“In most departments, patients undress so doctors can examine their bodies. Our patients go beyond that; they open their hearts to us, so we can examine every facet of their lives.”

Dr. Tzung-Jeng Hwang, my mentor in geriatric psychiatry at National Taiwan University Hospital (NTUH) this year, is an expert in dementia and schizophrenia. He took the time to say these words to me, but it is through his actions, as well as those of Dr. Jen-Hau Chen, my mentor in geriatric and internal medicine, that I have come to appreciate a great privilege: the trust of strangers. Observing Dr. Hwang and Dr. Chen at NTUH, I have had the opportunity to see all sorts of people. Their individual narratives have given me surprising insights about Taiwanese culture, and they have shaped my plans with my research mentor, Prof. Karen Chen, at the School of Public Health. They have been a unique, irreplaceable part of this year.

Taiwanese culture is in the midst of rapid change, and there’s no better way to stay updated than by observing the people. For instance, arriving in Taiwan in June, I was curious and excited to learn about the competition and complex interactions between traditional Chinese medicine, Western biomedicine, and shamanism, which I had read about in Arthur Kleinman’s book from the 1980s, Patients and Healers. Little did I know that with the introduction of National Health Insurance in 1995, preferences have noticeably shifted. Now, most people in Taiwan visit hospitals and clinics practicing Western medicine.

Nothing could have made this clearer to me than a recent case in Dr. Hwang’s psychiatry office. A woman came in, seemingly calm, but grew restless by the minute, eventually leaping out of her chair and pacing around the small space. It turned out that she not only had anxiety and obsessive compulsive disorder, but also religious delusions and auditory hallucinations—she began to talk as if she were possessed by a spirit during her patient interview. To make things even more interesting, she was brought in by her elderly father who was actually a retired shaman. At Dr. Hwang’s recommendation, he agreed to hospitalize her. A shaman seeking out healing for his own “possessed” daughter at a psychiatry clinic—the puzzle lingered in my mind for a long time.
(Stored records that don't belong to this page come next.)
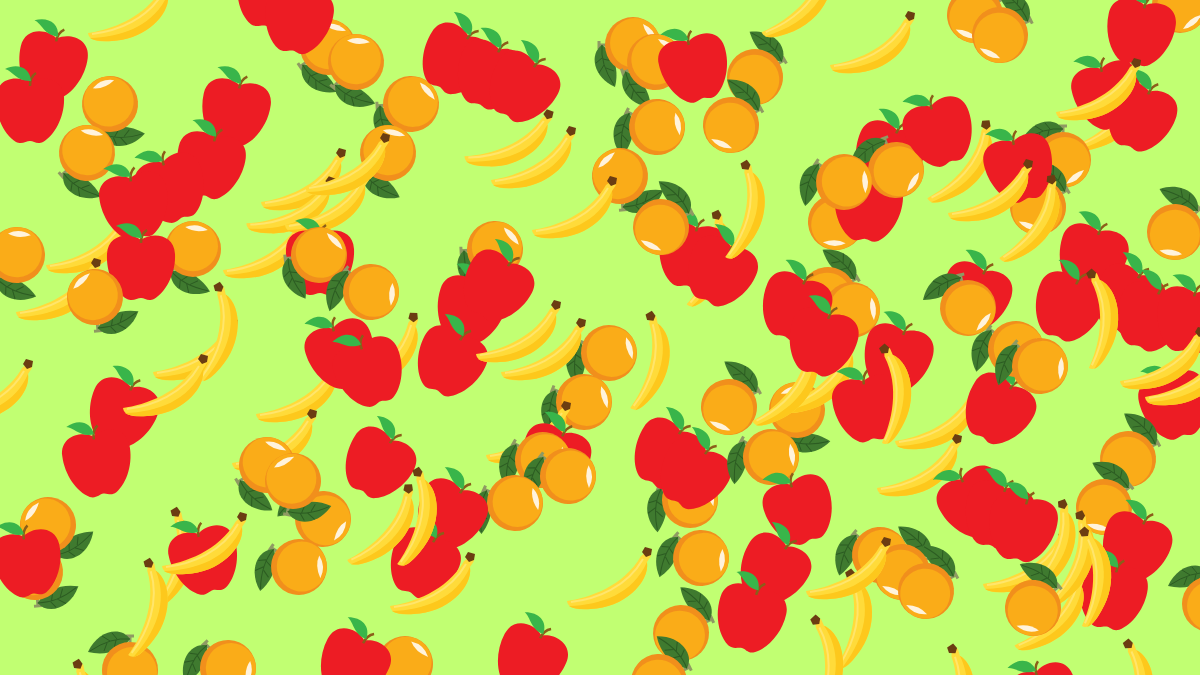
<!DOCTYPE html>
<html lang="en">
<head>
<meta charset="utf-8">
<title>Fruit pattern</title>
<style>
:root{--lime:#c1ff72;--red:#ed1c24;--leaf:#39b54a;--stem:#8b5e1a;--orange:#faac18;--rind:#f18f1c;--foliage:#3f7a2f;--vein:#2c5c22;--twig:#8f9a63;--shine:#fff3dc;--banana:#ffdb3a;--belly:#fdc81c;--ridge:#ffe56b;--tip:#6b3d12}
html,body{margin:0;overflow:hidden;background:var(--lime)}
svg{display:block;width:1200px;height:675px}
</style>
</head>
<body>
<svg viewBox="0 0 1200 675" role="img" aria-label="Scattered apples, oranges and bananas on lime green">
<defs>
<g id="apple">
<path fill="var(--red)" d="M0-27C11-35 33-33 34-13C35 6 25 25 13 32C7 35 4 31 0 31C-4 31-8 35-14 32C-26 25-35 6-34-13C-33-33-11-35 0-27Z"/>
<path fill="none" stroke="var(--stem)" stroke-width="2.5" d="M0-24Q0-33 6-37"/>
<path fill="var(--leaf)" d="M1-29C0-43-13-47-25-41C-17-39-13-28 1-29Z"/>
</g>
<g id="orange">
<path fill="none" stroke="var(--twig)" stroke-width="3" d="M0-26V-34M-4-34H4"/>
<path fill="var(--foliage)" d="M0-31C-9-44-32-40-42-18C-26-14-9-18 0-31Z"/>
<path fill="none" stroke="var(--vein)" d="M0-31Q-19-33-40-19M-13-31L-18-37M-20-29L-28-34M-14-30L-16-21M-23-27L-26-19"/>
<circle r="28" fill="var(--rind)"/>
<circle cx="2" cy="2" r="25" fill="var(--orange)"/>
<path fill="var(--shine)" d="M3 24Q16 22 21 10Q10 12 3 24Z"/>
</g>
<g id="banana">
<path fill="var(--banana)" d="M-42 20C-20 17 15 5 32-25L39-30L42-25L38-19C41 2 14 27-18 28C-31 29-41 28-42 20Z"/>
<path fill="var(--belly)" d="M-40 25C-8 24 24 13 38-19C41 2 14 27-18 28Q-34 29-40 25Z"/>
<path fill="none" stroke="var(--ridge)" stroke-width="2" d="M-38 21C-12 18 18 6 34-22"/>
<path fill="var(--tip)" d="M33-29L36-34L43-32L42-26L37-24Z"/>
</g>
</defs>
<rect width="1200" height="675" fill="var(--lime)"/>

<g id="top-left">
<use href="#banana" x="130" y="13"/>
<use href="#apple" transform="translate(52,65)rotate(10)"/>
<use href="#apple" x="30" y="110"/>
<use href="#orange" transform="translate(110,104)rotate(197)"/>
<use href="#orange" transform="translate(87,153)rotate(229)"/>
<use href="#banana" x="88" y="245"/>
<use href="#orange" transform="translate(17,255)rotate(222)"/>
<use href="#orange" transform="translate(193,249)rotate(225)"/>
<use href="#apple" transform="translate(235,112)rotate(10)"/>
<use href="#apple" transform="translate(210,165)rotate(10)"/>
<use href="#apple" transform="translate(172,188)rotate(-20)"/>
<use href="#apple" transform="translate(135,205)rotate(-10)"/>
<use href="#apple" x="141" y="267"/>
<use href="#banana" x="58" y="292"/>
<use href="#orange" transform="translate(95,297)rotate(175)"/>
<use href="#orange" transform="translate(328,47)rotate(235)"/>
<use href="#orange" transform="translate(356,62)rotate(222)"/>
<use href="#apple" transform="translate(270,-5)rotate(10)"/>
<use href="#apple" transform="translate(298,20)rotate(10)"/>
<use href="#orange" transform="translate(411,104)rotate(267)"/>
<use href="#orange" transform="translate(388,153)rotate(232)"/>
<use href="#banana" x="265" y="250"/>
<use href="#banana" x="303" y="182"/>
<use href="#banana" transform="translate(290,207)rotate(5)"/>
<use href="#banana" x="327" y="205"/>
<use href="#banana" x="347" y="167"/>
<use href="#apple" x="320" y="262"/>
<use href="#orange" transform="translate(319,255)rotate(264)"/>
<use href="#orange" transform="translate(371,292)rotate(312)"/>
</g>

<g id="top-middle">
<use href="#apple" transform="translate(455,60)rotate(30)"/>
<use href="#apple" transform="translate(490,75)rotate(20)"/>
<use href="#apple" transform="translate(522,88)rotate(30)"/>
<use href="#banana" transform="translate(508,140)rotate(5)"/>
<use href="#banana" x="533" y="160"/>
<use href="#orange" transform="translate(633,45)rotate(270)"/>
<use href="#orange" transform="translate(655,62)rotate(252)"/>
<use href="#orange" transform="translate(755,77)rotate(60)"/>
<use href="#apple" transform="translate(695,68)rotate(-15)"/>
<use href="#orange" transform="translate(731,125)rotate(62)"/>
<use href="#orange" transform="translate(657,127)rotate(297)"/>
<use href="#orange" transform="translate(620,176)rotate(175)"/>
<use href="#banana" x="574" y="210"/>
<use href="#banana" transform="translate(706,262)rotate(-40)"/>
<use href="#apple" transform="translate(692,255)rotate(10)"/>
<use href="#apple" transform="translate(720,272)rotate(25)"/>
<use href="#orange" transform="translate(661,227)rotate(64)"/>
<use href="#banana" transform="translate(740,213)rotate(-46)"/>
<use href="#banana" transform="translate(797,2)rotate(-15)"/>
</g>

<g id="top-right">
<use href="#banana" x="872" y="45"/>
<use href="#orange" transform="translate(975,15)rotate(60)"/>
<use href="#orange" transform="translate(1000,35)rotate(64)"/>
<use href="#orange" x="1180" y="5"/>
<use href="#apple" transform="translate(1140,32)rotate(10)"/>
<use href="#banana" transform="translate(1111,115)rotate(-15)"/>
<use href="#apple" transform="translate(1108,95)rotate(-15)"/>
<use href="#apple" transform="translate(1140,117)rotate(20)"/>
<use href="#banana" x="1098" y="92"/>
<use href="#orange" transform="translate(836,222)rotate(40)"/>
<use href="#apple" transform="translate(888,156)rotate(20)"/>
<use href="#apple" transform="translate(868,208)rotate(5)"/>
<use href="#orange" transform="translate(896,170)rotate(340)"/>
<use href="#orange" transform="translate(844,182)rotate(305)"/>
<use href="#banana" transform="translate(960,165)rotate(-20)"/>
<use href="#apple" transform="translate(940,132)rotate(-20)"/>
<use href="#orange" x="1063" y="160"/>
<use href="#orange" transform="translate(1038,207)rotate(60)"/>
<use href="#apple" transform="translate(1020,168)rotate(-15)"/>
<use href="#banana" transform="translate(1029,222)rotate(-25)"/>
<use href="#banana" x="990" y="193"/>
<use href="#orange" transform="translate(1175,232)rotate(47)"/>
</g>

<g id="middle-left">
<use href="#banana" x="195" y="352"/>
<use href="#banana" transform="translate(213,335)rotate(-46)"/>
<use href="#apple" transform="translate(122,413)rotate(20)"/>
<use href="#banana" x="165" y="388"/>
<use href="#apple" transform="translate(98,463)rotate(-10)"/>
<use href="#banana" x="-10" y="393"/>
<use href="#banana" x="298" y="394"/>
<use href="#banana" transform="translate(384,355)rotate(-15)"/>
<use href="#apple" transform="translate(342,354)rotate(-20)"/>
<use href="#apple" transform="translate(370,372)rotate(-20)"/>
<use href="#orange" transform="translate(495,249)rotate(267)"/>
<use href="#apple" transform="translate(470,310)rotate(15)"/>
<use href="#apple" transform="translate(496,287)rotate(30)"/>
<use href="#apple" transform="translate(450,362)rotate(25)"/>
<use href="#banana" x="518" y="334"/>
<use href="#orange" transform="translate(609,353)rotate(292)"/>
<use href="#banana" x="543" y="352"/>
<use href="#banana" transform="translate(645,364)rotate(-46)"/>
<use href="#orange" transform="translate(584,402)rotate(292)"/>
<use href="#banana" x="528" y="435"/>
<use href="#apple" transform="translate(554,459)rotate(20)"/>
<use href="#orange" transform="translate(543,460)rotate(300)"/>
<use href="#orange" transform="translate(568,476)rotate(307)"/>
<use href="#orange" transform="translate(515,503)rotate(294)"/>
</g>

<g id="middle-right">
<use href="#orange" transform="translate(828,295)rotate(60)"/>
<use href="#orange" transform="translate(852,310)rotate(302)"/>
<use href="#apple" transform="translate(795,307)rotate(20)"/>
<use href="#orange" transform="translate(797,410)rotate(200)"/>
<use href="#orange" transform="translate(729,407)rotate(61)"/>
<use href="#banana" transform="translate(818,380)rotate(-10)"/>
<use href="#banana" transform="translate(785,388)rotate(-20)"/>
<use href="#apple" transform="translate(822,342)rotate(15)"/>
<use href="#apple" transform="translate(897,358)rotate(15)"/>
<use href="#apple" transform="translate(868,408)rotate(-10)"/>
<use href="#banana" transform="translate(888,397)rotate(-57)"/>
<use href="#banana" x="937" y="421"/>
<use href="#apple" transform="translate(998,410)rotate(30)"/>
<use href="#apple" transform="translate(975,297)rotate(20)"/>
<use href="#orange" transform="translate(968,308)rotate(347)"/>
<use href="#orange" transform="translate(1016,349)rotate(307)"/>
<use href="#orange" transform="translate(1040,366)rotate(312)"/>
<use href="#apple" transform="translate(1092,258)rotate(15)"/>
<use href="#apple" transform="translate(1128,300)rotate(25)"/>
<use href="#apple" transform="translate(1068,307)rotate(20)"/>
<use href="#apple" transform="translate(1150,317)rotate(20)"/>
<use href="#apple" transform="translate(1190,320)rotate(10)"/>
<use href="#banana" transform="translate(1095,322)rotate(-57)"/>
<use href="#apple" transform="translate(1175,405)rotate(-15)"/>
<use href="#banana" x="1187" y="377"/>
<use href="#banana" x="1162" y="361"/>
<use href="#banana" x="919" y="468"/>
<use href="#orange" transform="translate(1128,459)rotate(62)"/>
<use href="#orange" transform="translate(1104,507)rotate(52)"/>
</g>

<g id="bottom-left">
<use href="#orange" transform="translate(48,525)rotate(165)"/>
<use href="#orange" transform="translate(35,572)rotate(175)"/>
<use href="#apple" transform="translate(28,563)rotate(-10)"/>
<use href="#banana" transform="translate(170,560)rotate(-46)"/>
<use href="#apple" transform="translate(205,560)rotate(-15)"/>
<use href="#banana" x="204" y="546"/>
<use href="#orange" x="130" y="670"/>
<use href="#banana" transform="translate(143,611)rotate(-46)"/>
<use href="#banana" transform="translate(72,712)rotate(-46)"/>
<use href="#orange" transform="translate(228,668)rotate(317)"/>
<use href="#banana" x="274" y="443"/>
<use href="#orange" transform="translate(267,465)rotate(240)"/>
<use href="#orange" transform="translate(323,519)rotate(340)"/>
<use href="#orange" transform="translate(293,481)rotate(190)"/>
<use href="#orange" transform="translate(299,567)rotate(305)"/>
<use href="#apple" transform="translate(450,515)rotate(25)"/>
<use href="#apple" transform="translate(423,564)rotate(25)"/>
<use href="#banana" transform="translate(381,528)rotate(-18)"/>
<use href="#apple" transform="translate(378,464)rotate(30)"/>
<use href="#banana" transform="translate(412,520)rotate(-46)"/>
<use href="#banana" x="432" y="586"/>
<use href="#orange" transform="translate(405,664)rotate(260)"/>
<use href="#apple" transform="translate(353,665)rotate(25)"/>
<use href="#apple" transform="translate(530,660)rotate(25)"/>
</g>

<g id="bottom-middle">
<use href="#banana" x="609" y="581"/>
<use href="#orange" transform="translate(690,500)rotate(292)"/>
<use href="#apple" transform="translate(667,455)rotate(30)"/>
<use href="#apple" transform="translate(693,475)rotate(30)"/>
<use href="#orange" transform="translate(771,457)rotate(300)"/>
<use href="#apple" transform="translate(800,510)rotate(-20)"/>
<use href="#orange" transform="translate(701,558)rotate(312)"/>
<use href="#apple" transform="translate(773,570)rotate(30)"/>
<use href="#apple" transform="translate(750,618)rotate(15)"/>
<use href="#orange" transform="translate(681,633)rotate(66)"/>
<use href="#orange" transform="translate(659,682)rotate(64)"/>
<use href="#banana" transform="translate(848,622)rotate(-50)"/>
<use href="#banana" transform="translate(820,668)rotate(-58)"/>
<use href="#orange" transform="translate(880,555)rotate(310)"/>
<use href="#orange" transform="translate(902,572)rotate(62)"/>
<use href="#orange" transform="translate(926,591)rotate(62)"/>
<use href="#banana" x="848" y="571"/>
</g>

<g id="bottom-right">
<use href="#banana" x="1025" y="564"/>
<use href="#banana" transform="translate(1048,550)rotate(-35)"/>
<use href="#apple" transform="translate(975,503)rotate(-30)"/>
<use href="#apple" transform="translate(998,515)rotate(15)"/>
<use href="#apple" transform="translate(1022,528)rotate(10)"/>
<use href="#apple" transform="translate(1135,547)rotate(20)"/>
<use href="#apple" transform="translate(1112,596)rotate(10)"/>
<use href="#banana" transform="translate(1050,615)rotate(-15)"/>
<use href="#banana" transform="translate(1068,562)rotate(-38)"/>
<use href="#banana" transform="translate(1088,580)rotate(-57)"/>
<use href="#orange" transform="translate(1033,608)rotate(50)"/>
<use href="#orange" x="1210" y="604"/>
<use href="#banana" transform="translate(950,697)rotate(-50)"/>
<use href="#banana" transform="translate(1130,692)rotate(-55)"/>
<use href="#apple" transform="translate(1045,698)rotate(-20)"/>
</g>
</svg>
</body>
</html>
Staying abreast of cultural changes can be challenging, but keeping up with current research has been equally difficult. That’s why I’ve changed my research topic twice in the four months I’ve been in Prof. Chen’s Lab of Geriatric and Genomic Epidemiology Research. At first, it was a meta-analysis of quality of life (QOL) for dementia patients. Then, after realizing that had already been done, I switched to a systematic review of religion and dementia. But a couple weeks into that topic, I was surprised to find a study published just last year. It was thus, with an open (or should I say empty) mind, that I flew to Singapore to attend the Duke-NUS Centenarians Conference (shout-out to my Luce sister Elizabeth Linton for organizing it!). Returning to Taipei just in time for the International Psychogeriatric Association Asian Regional Meeting in Taipei (which I helped Dr. Hwang organize), I was able to make a list of research gaps from both conferences.

In order to choose one of these topics to focus on, I looked to Dr. Chen’s geriatric patients. There was one common theme: almost every one of them lived with and was brought in by his or her grown children. Most elderly Taiwanese remain passive, and their family speaks and makes medical decisions for them. It is very normal for patients not to come into the clinic at all, instead having their children report their active symptoms to Dr. Chen. We’ve seen countless sons and daughters, clearly burnt out, confused, or overwhelmed by the task of caring for a parent with dementia. They were the ones who drove me to settle on my current research topic. Now, I am trying out a narrative review of QOL and the burden of family caregivers of dementia patients.

Patients and family members can tell from my short white coat that I’m a student, but they probably don’t realize just how much I’m learning from them. The insights and relationships I’ve built outside the hospital, whether shaking and doing Tai Chi with elderly in the park, going on tangents with my Chinese and Taiwanese tutors, singing with church friends in Taipei, or visiting other towns and countries with fellow Luce Scholars, all seem to connect with lessons from work, too. I look forward to six more months of strengthening connections, seeking out adventure, and never taking open hearts for granted.